For the last several years, the talk about Millennials and their rise in the workplace has littered blogs, newspapers, books, college classrooms and more. They are the most talked about generation since the baby boomers. For the first time in decades, three generations of people are coming together in the workplace and the youngest of them has created quite a stir. Among the talk about Millennials is the idea that they are conflict-averse. This article will explore that further.
MILLENNIALS AND TECHNOLOGY
Millennials are said to be both tech-savvy and tech-smitten. Millennials, and all of us really, now have the ability to communicate without ever actually talking to a person. If live communication is a skill, practice is necessary to hone it. Technology has removed the necessity for live conversations and therefore eliminated the practice needed to ensure we are doing it properly. When people have to face something they do not do often, like navigate conflict situations, it can be uncomfortable and easier to avoid than face.

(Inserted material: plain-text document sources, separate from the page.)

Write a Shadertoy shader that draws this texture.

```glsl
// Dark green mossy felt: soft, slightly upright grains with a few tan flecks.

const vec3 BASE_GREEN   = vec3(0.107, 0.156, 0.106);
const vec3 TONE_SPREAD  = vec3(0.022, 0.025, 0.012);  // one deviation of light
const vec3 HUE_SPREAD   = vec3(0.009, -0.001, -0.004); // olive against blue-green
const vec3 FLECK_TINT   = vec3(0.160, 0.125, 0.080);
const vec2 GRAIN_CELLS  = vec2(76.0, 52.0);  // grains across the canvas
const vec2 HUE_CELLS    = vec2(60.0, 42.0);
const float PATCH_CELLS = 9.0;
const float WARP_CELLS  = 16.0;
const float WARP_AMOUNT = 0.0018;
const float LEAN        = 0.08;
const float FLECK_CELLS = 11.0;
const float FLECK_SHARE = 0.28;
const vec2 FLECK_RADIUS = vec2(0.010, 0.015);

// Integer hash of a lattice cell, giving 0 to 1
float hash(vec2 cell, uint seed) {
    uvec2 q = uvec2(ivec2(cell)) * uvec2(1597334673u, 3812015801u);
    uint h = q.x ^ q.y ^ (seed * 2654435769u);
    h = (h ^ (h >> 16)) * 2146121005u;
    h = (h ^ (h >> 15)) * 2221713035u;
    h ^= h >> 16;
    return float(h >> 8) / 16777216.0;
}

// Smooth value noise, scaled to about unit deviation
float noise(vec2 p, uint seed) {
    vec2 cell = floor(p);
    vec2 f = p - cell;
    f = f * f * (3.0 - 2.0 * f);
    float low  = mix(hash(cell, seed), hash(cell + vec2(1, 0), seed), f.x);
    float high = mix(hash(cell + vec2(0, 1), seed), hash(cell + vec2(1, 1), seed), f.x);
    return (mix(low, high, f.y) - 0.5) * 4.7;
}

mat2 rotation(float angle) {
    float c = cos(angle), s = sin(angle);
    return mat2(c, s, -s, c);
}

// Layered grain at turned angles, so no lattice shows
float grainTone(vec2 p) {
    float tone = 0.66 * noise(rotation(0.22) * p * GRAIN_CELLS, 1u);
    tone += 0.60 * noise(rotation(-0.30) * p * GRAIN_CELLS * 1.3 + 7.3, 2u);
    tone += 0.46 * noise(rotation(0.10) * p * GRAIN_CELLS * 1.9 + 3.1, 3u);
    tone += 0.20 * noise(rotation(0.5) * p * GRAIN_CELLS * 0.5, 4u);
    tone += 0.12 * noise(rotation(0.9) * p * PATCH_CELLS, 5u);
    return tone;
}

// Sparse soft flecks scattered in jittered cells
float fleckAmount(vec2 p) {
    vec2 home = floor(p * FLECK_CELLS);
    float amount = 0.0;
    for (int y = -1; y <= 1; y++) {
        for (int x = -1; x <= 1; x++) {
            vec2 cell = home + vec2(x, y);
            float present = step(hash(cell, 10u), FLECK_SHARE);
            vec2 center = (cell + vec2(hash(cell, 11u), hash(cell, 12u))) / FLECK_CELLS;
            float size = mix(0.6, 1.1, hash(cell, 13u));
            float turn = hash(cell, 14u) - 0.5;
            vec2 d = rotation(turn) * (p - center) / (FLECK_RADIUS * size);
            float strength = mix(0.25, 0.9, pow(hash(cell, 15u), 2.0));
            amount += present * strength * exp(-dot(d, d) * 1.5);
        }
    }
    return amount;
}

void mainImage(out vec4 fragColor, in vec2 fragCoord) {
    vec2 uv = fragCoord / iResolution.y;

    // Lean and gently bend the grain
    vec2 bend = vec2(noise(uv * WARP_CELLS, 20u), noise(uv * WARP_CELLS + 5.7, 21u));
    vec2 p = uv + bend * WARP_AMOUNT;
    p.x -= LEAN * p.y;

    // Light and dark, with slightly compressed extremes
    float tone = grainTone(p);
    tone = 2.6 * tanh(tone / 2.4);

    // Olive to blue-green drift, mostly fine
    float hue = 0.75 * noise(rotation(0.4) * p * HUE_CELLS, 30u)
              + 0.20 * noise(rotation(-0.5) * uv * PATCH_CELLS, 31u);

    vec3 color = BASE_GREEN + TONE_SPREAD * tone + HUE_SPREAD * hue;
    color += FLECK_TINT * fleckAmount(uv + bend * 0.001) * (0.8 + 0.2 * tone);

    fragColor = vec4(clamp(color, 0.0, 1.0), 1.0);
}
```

MILLENNIALS AND RELATIONSHIPS
Millennials also place a high value on harmony. They enjoy workplaces and relationships that are harmonious in nature. Studies are showing that millennials will place higher value on harmony and personal growth over cash benefits from their employer. The way they feel about their employer and the working relationships within matters greatly to them and they want to work in a place that feels good.
Couple a dependence upon technology which has resulted in a lack of in-person communication with a high desire for harmony and you have an entire group of people who many believe, are extremely conflict averse.
With three generations in the workplace, the oldest of which remembers the days before technology, this inability to navigate situations of dissent properly can be very frustrating. Even the gap in dependence upon technology between Generation X and Millennials is so great that those two groups often have a hard time understanding one another. Managing the expectations and conflict styles of all three can be challenging for even the most seasoned of HR professionals.
Workplaces need conflict. They need employees who are comfortable with dissent and can navigate conflict situations appropriately. It is an important component of growth. Leaders can bridge the gap between these three generations by modeling effective forms of communication including conflict. Leaders should be clear that constructive conflict is encouraged and expected as an effective instigator of needed change. The best solution for any behavior that leaders are trying to overcome is to model the desired behavior, praise that behavior in public whenever possible and coach to opposite behavior in private. Any employee who verbally voices concerns or properly navigates conflict situations should be encouraged and applauded consistently. Further, it’s critical these situations be captured in a system, even if they seem small at the time. Many Millennials are quick to leverage social media if they don’t feel heard, so take the proactive step of building a report that shows employees with greater than three cases in the last 60 days (or whatever metric makes sense for your business). The point is to build awareness of potential issues before they escalate.
Leaders can also coach and encourage Millennials to voice their concerns in a way that is comfortable for them. Millennials may be quick to create groups on social sites among peers or use online channels to voice concerns. While this concept may be opposite to the cultural norms that came before it, it is becoming more and more accepted among the newer generations. Leaders should be sensitive to those channels and not discredit their value. Older generations can be encouraged to join these channels and use them as an additional form of communication.
Whether it is true that Millennials are conflict averse or not is still up for debate. Regardless, leaders should always encourage and demonstrate, no matter the medium, proper communication; employees will look to the leaders and emulate what they see. While their natural preference may be conflict avoidance, proper coaching and encouragement can guide them into proper communication and conflict resolution.